Rising inflation has fueled expectations that the BoE could hike interest rates more quickly than expected, particularly after the minutes of the BoE’s March meeting showed that one policymaker voted for a rate hike.
According to analysts at MNI, the chances of a rate increase later this year have nearly doubled since the hawkish minutes.
“The market is now pricing in a 44% chance of a 25bp rate hike in Nov 2017, up from 25% last Monday as Kristen Forbes calls for a 25bp rate hike due to rising inflation and better growth, while there was some hawkish undertones from some other members in the MPC minutes as well,” MNI said.
But analysts at Morgan Stanley said in a note on March 21 that they think a rise in inflation driven by energy or by the sterling exchange rate is less likely to prompt tighter policy than rising pay growth or inflation expectations.
The prospect of another Scottish independence referendum also poses a risk to sterling, as it would lead to a prolonged period of political uncertainty on the domestic front.
Most forex analysts expect sterling to come under heavy selling pressure as the Brexit negotiations unfold. It could drop to parity with the euro and perhaps even against the dollar.
Currency analysts at Deutsche Bank said sterling could fall as low as $1.06 from around $1.2560 currently, as the Brexit process weighs.

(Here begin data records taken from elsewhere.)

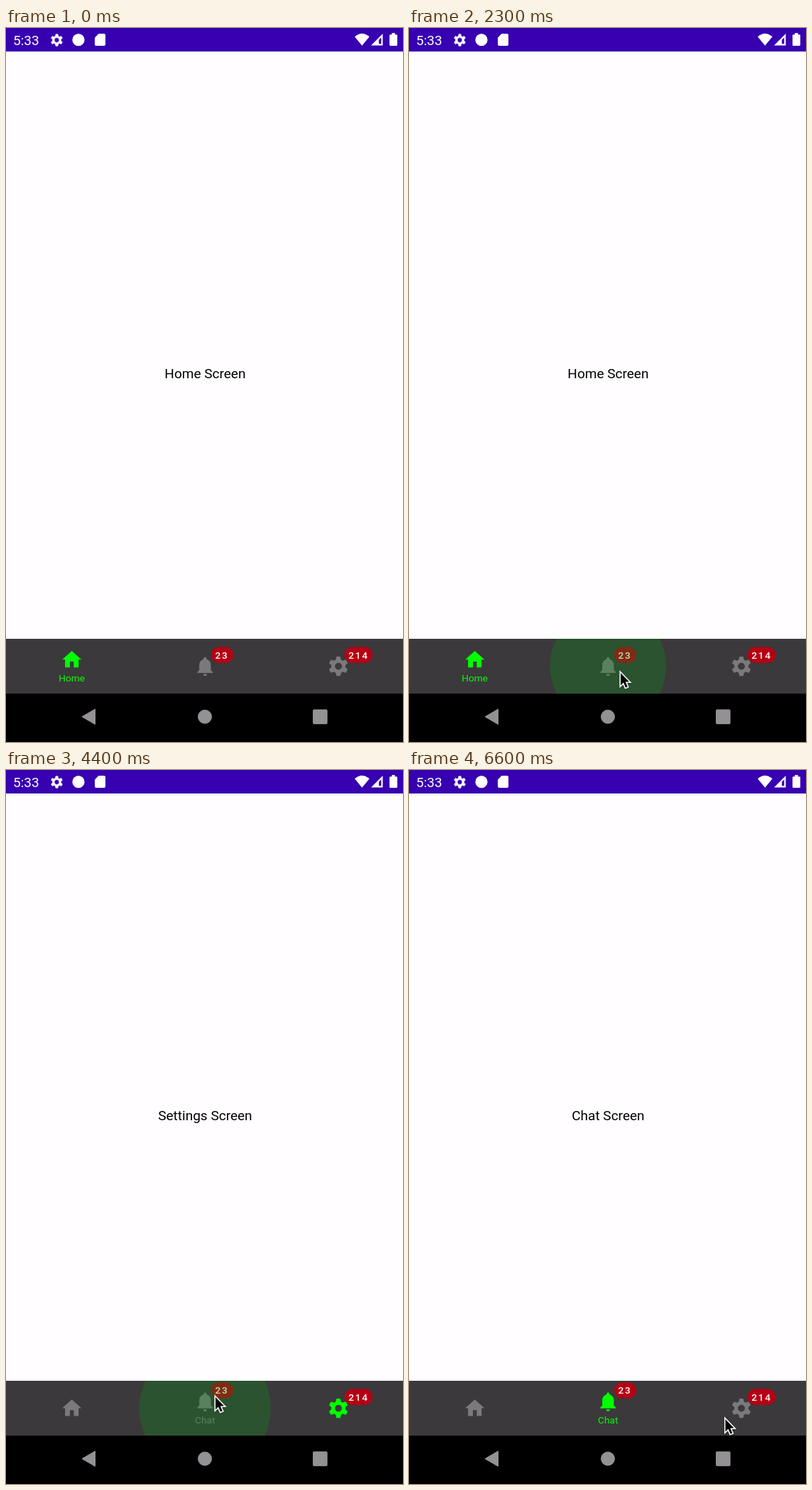
Animation, 559 px wide and 1003 px high, one loop 6.7 s. Source, as an HTML page:

```html
<!DOCTYPE html>
<html lang="en">
<head>
<meta charset="utf-8">
<title>Bottom navigation with badges</title>
<style>
  html, body { margin: 0; width: 100%; height: 100%; overflow: hidden; background: #fffdff; }
  svg { display: block; width: 100vw; height: 100vh; }
  text { font-family: Roboto, "Noto Sans", sans-serif; }
  .screen { font-size: 19.04px; text-anchor: middle; fill: #000; }
  .label { font-size: 13.6px; text-anchor: middle; letter-spacing: .1px; }
  .count { font-size: 13.6px; font-weight: 500; letter-spacing: 1.7px; fill: #fff; }
</style>
</head>
<body>
<svg viewBox="0 0 559 1003" xmlns="http://www.w3.org/2000/svg">
  <defs>
    <clipPath id="barClip"><rect y="858" width="559" height="77"/></clipPath>
    <filter id="shadow" x="-50%" y="-50%" width="200%" height="200%">
      <feDropShadow dx="0" dy="1" stdDeviation="1" flood-opacity=".35"/>
    </filter>
    <path id="home" d="M10 20v-6h4v6h5v-8h3L12 3 2 12h3v8z" transform="translate(-12 -12)"/>
    <path id="bell" transform="translate(-12 -12)" d="M12 22c1.1 0 2-.9 2-2h-4c0 1.1.9 2 2 2zm6-6v-5c0-3.07-1.64-5.64-4.5-6.32V4c0-.83-.67-1.5-1.5-1.5s-1.5.67-1.5 1.5v.68C7.63 5.36 6 7.92 6 11v5l-2 2v1h16v-1l-2-2z"/>
    <path id="gear" fill-rule="evenodd" stroke="currentColor" stroke-width=".8" stroke-linejoin="round"/>
  </defs>

  <rect width="559" height="1003" fill="#fffdff"/>

  <!-- status bar -->
  <rect width="559" height="33" fill="#3700b1"/>
  <g fill="#fff" color="#fff">
    <text x="10" y="24" font-size="19.04">5:33</text>
    <use href="#gear" transform="translate(71.5 17) scale(.86)"/>
    <circle cx="102" cy="16.7" r="8.6"/>
    <path d="M130.5 8H138a2 2 0 0 1 2 2v13a2 2 0 0 1-2 2h-11a2 2 0 0 1-2-2v-9.5z"/>
    <path d="M491 12.3Q501.3 3 511.6 12.3L501.3 24.7z"/>
    <path fill-rule="evenodd" d="M530.5 8v16.5H514zM528.3 13.3l-3.3 3.5v5.5h3.3z"/>
    <path d="M543.3 7h4.4v2.2h2a1.3 1.3 0 0 1 1.3 1.3v13.2a1.3 1.3 0 0 1-1.3 1.3h-8.4a1.3 1.3 0 0 1-1.3-1.3V10.5a1.3 1.3 0 0 1 1.3-1.3h2z"/>
  </g>

  <g id="screens"></g>

  <!-- tab bar -->
  <rect y="858" width="559" height="77" fill="#3b393b"/>
  <g id="tabs"></g>
  <g clip-path="url(#barClip)"><circle id="ripple" cy="896.5" fill="#009614"/></g>

  <!-- system buttons -->
  <rect y="935" width="559" height="68" fill="#000"/>
  <g fill="#949194" stroke="#949194" stroke-linejoin="round">
    <path d="M107 967.5l18.5-10.7v21.4z"/>
    <circle cx="280" cy="967.5" r="9.5"/>
    <rect x="432.5" y="957.8" width="19.6" height="19.6" rx="1"/>
  </g>

  <g id="cursor" filter="url(#shadow)">
    <path d="M0 0V17.4L4 13.6 7 20.6 9.8 19.4 6.8 12.6H12.1z" fill="#000" stroke="#fff" stroke-width="3" paint-order="stroke"/>
  </g>
</svg>
<script>
const LOOP = 6700, TICK = 100;
const GREY = [123, 121, 123], GREEN = [0, 255, 0];
const $ = id => document.getElementById(id);

function add(parent, tag, attrs, text) {
  const el = document.createElementNS('http://www.w3.org/2000/svg', tag);
  for (const k in attrs) el.setAttribute(k, attrs[k]);
  if (text) el.textContent = text;
  parent.append(el);
  return el;
}

const clamp = v => Math.max(0, Math.min(1, v));
const mix = (a, b, k) => a + (b - a) * k;
const tint = k => `rgb(${GREY.map((c, i) => Math.round(mix(c, GREEN[i], k)))})`;

// cubic-bezier(.4, 0, .2, 1), solved by bisection
function ease(x) {
  if (x <= 0 || x >= 1) return clamp(x);
  let lo = 0, hi = 1, s = .5;
  for (let i = 0; i < 24; i++) {
    s = (lo + hi) / 2;
    const bx = 1.2 * s * (1 - s) ** 2 + .6 * s * s * (1 - s) + s ** 3;
    if (bx < x) lo = s; else hi = s;
  }
  return s * s * (3 - 2 * s);
}

// six-tooth gear with a round hole
const rim = [];
for (let k = 0; k < 6; k++) {
  const c = Math.cos(k * Math.PI / 3), s = Math.sin(k * Math.PI / 3);
  for (const [x, y] of [[-2.4, -6.5], [-1.7, -9.6], [1.7, -9.6], [2.4, -6.5]])
    rim.push((x * c - y * s).toFixed(2) + ' ' + (x * s + y * c).toFixed(2));
}
$('gear').setAttribute('d', 'M' + rim.join('L') + 'zM-4 0a4 4 0 1 0 8 0a4 4 0 1 0-8 0z');

const tabs = [
  { name: 'Home', icon: 'home', x: 92.7 },
  { name: 'Chat', icon: 'bell', x: 280.3, count: '23', width: 31 },
  { name: 'Settings', icon: 'gear', x: 468, count: '214', width: 39.5 }
];
for (const tab of tabs) {
  tab.screen = add($('screens'), 'text', { class: 'screen', x: 280.4, y: 491.7 }, tab.name + ' Screen');
  tab.root = add($('tabs'), 'g', {});
  tab.label = add(tab.root, 'text', { class: 'label', x: tab.x, y: 918 }, tab.name);
  tab.top = add(tab.root, 'g', {});
  add(tab.top, 'use', { href: '#' + tab.icon, transform: `translate(${tab.x} 896.6) scale(1.36)` });
  if (tab.count) {
    add(tab.top, 'rect', { x: tab.x + 8.7, y: 869.5, width: tab.width, height: 22.4, rx: 11.2, fill: '#b50014' });
    add(tab.top, 'text', { class: 'count', x: tab.x + 14.3, y: 885.6 }, tab.count);
  }
}

const taps = [
  { tab: 1, press: 2214, select: 2325, fade: 2440 },
  { tab: 2, press: 3410, select: 3520, fade: 3650 },
  { tab: 1, press: 4281, select: 4395, fade: 4506 },
  { tab: 0, press: 4905, select: 4920, fade: 5080 },
  { tab: 1, press: 5760, select: 5870, fade: 5990 }
];

// pointer stops: time, x, y
const path = [
  [400, 542, 840], [500, 520, 830], [600, 513, 826], [700, 513, 826], [800, 462, 706],
  [900, 383, 581], [1000, 352, 655], [1200, 304, 926], [1400, 302, 910], [1700, 302, 910],
  [2100, 298, 906], [2900, 298, 906], [3300, 459, 896], [3700, 459, 896], [4100, 295, 881],
  [4500, 295, 881], [4900, 137, 888], [5200, 137, 888], [5600, 298, 900], [5900, 298, 900],
  [6300, 445.5, 912], [6700, 445.5, 912]
];

function drawCursor(t) {
  const i = path.findIndex(p => p[0] > t);
  $('cursor').style.display = i > 0 ? '' : 'none';
  if (i < 1) return;
  const a = path[i - 1], b = path[i], k = (t - a[0]) / (b[0] - a[0]);
  $('cursor').setAttribute('transform', `translate(${mix(a[1], b[1], k)} ${mix(a[2], b[2], k)})`);
}

function drawTabs(t) {
  let now = 0, before = 0, k = 1;
  for (const tap of taps) {
    if (t < tap.select) break;
    before = now;
    now = tap.tab;
    k = ease((t - tap.select) / 300);
  }
  tabs.forEach((tab, i) => {
    const on = i === now, level = on ? k : i === before ? 1 - k : 0;
    tab.screen.setAttribute('opacity', level);
    tab.root.setAttribute('fill', tint(level));
    tab.root.setAttribute('color', tint(level));
    tab.label.style.display = on ? '' : 'none';
    tab.top.setAttribute('transform', `translate(0 ${on ? -9.3 : 0})`);
  });
}

function drawRipple(t) {
  const tap = taps.find(p => t >= p.press && t < p.fade + 150);
  $('ripple').style.display = tap ? '' : 'none';
  if (!tap) return;
  const age = t - tap.press;
  const alpha = clamp(age / 75) * (1 - clamp((t - tap.fade) / 150));
  $('ripple').setAttribute('cx', tabs[tap.tab].x);
  $('ripple').setAttribute('r', mix(56, 101, ease(age / 225)));
  $('ripple').setAttribute('opacity', .28 * alpha);
}

function draw(t) {
  drawCursor(t);
  drawTabs(t);
  drawRipple(t);
}

function loop() {
  const tick = Math.floor(performance.now() / TICK + .15) * TICK;
  draw(tick % LOOP);
  requestAnimationFrame(loop);
}
loop();
</script>
</body>
</html>
```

In a special report on Brexit, they wrote "we do not see sterling (currently) fully pricing a hard Brexit outcome. Combined with limited adjustment in the UK’s current account deficit and slowing growth, we see further downside, and forecast $1.06 in by year-end."
Other forex analysts don’t expect the triggering of Article 50 to have a major short-term impact on the pound, predicting that the currency could rebound as markets react positively once there is greater clarity on the issue.
Analysts at ING Group said in a research note that while they believe the broader risks to sterling lie to the downside, they expect the triggering of Article 50 to have more of a symbolic impact on the pound.
“It will serve as a reality check that a tricky few years lie ahead as Brexit negotiations unfold and a new UK-EU economic relationship takes shape,” the March 14 note said.
ING sees one final leg of Brexit adjustment left. “We look for GBP/USD to form a cyclical base below $1.20, while expecting EUR/GBP to stabilize between 0.88-0.90.”
Morgan Stanley thinks the triggering of Article 50 is already priced into sterling.
“There may be many Article 50-related news headlines in the coming weeks but we believe that a lot of the negativity around Brexit-related economic data weakness is already in the price,” analysts at the investment bank said in a note to clients on March 2.
But Bank of America Merrill Lynch is bearish on the outlook for sterling as Brexit looms.
“We reject the notion that sterling has fully priced Article 50 and beyond. Risks to the currency remain to the downside on a disruptive start to negotiations,” analysts said in a March 2 note.
Meanwhile, political risks to both the dollar and the euro remain to the forefront.
The dollar dropped to four-month lows against a currency basket on Monday after the Trump administration failed to push through legislation to overhaul healthcare when it didn’t receive enough support from Republicans.
The vote had been viewed by investors as a critical test of Trump's ability to work with Congress to deliver on his pro-growth economic agenda, including tax cuts and infrastructure spending.
Dollar bulls had already been disappointed after the Federal Reserve hiked interest rates earlier this month, but did not signal a faster pace of future monetary tightening as many had anticipated.
The dollar had surged to almost 14-year highs against a basket of the other major currencies in early January amid expectations for a strong economic recovery and higher inflation, the so called ‘Trump Trade’.
Investors were also monitoring political developments in the euro zone ahead of the upcoming French presidential elections, with investors fearful over what a victory for far-right anti-EU leader Marine Le Pen would mean.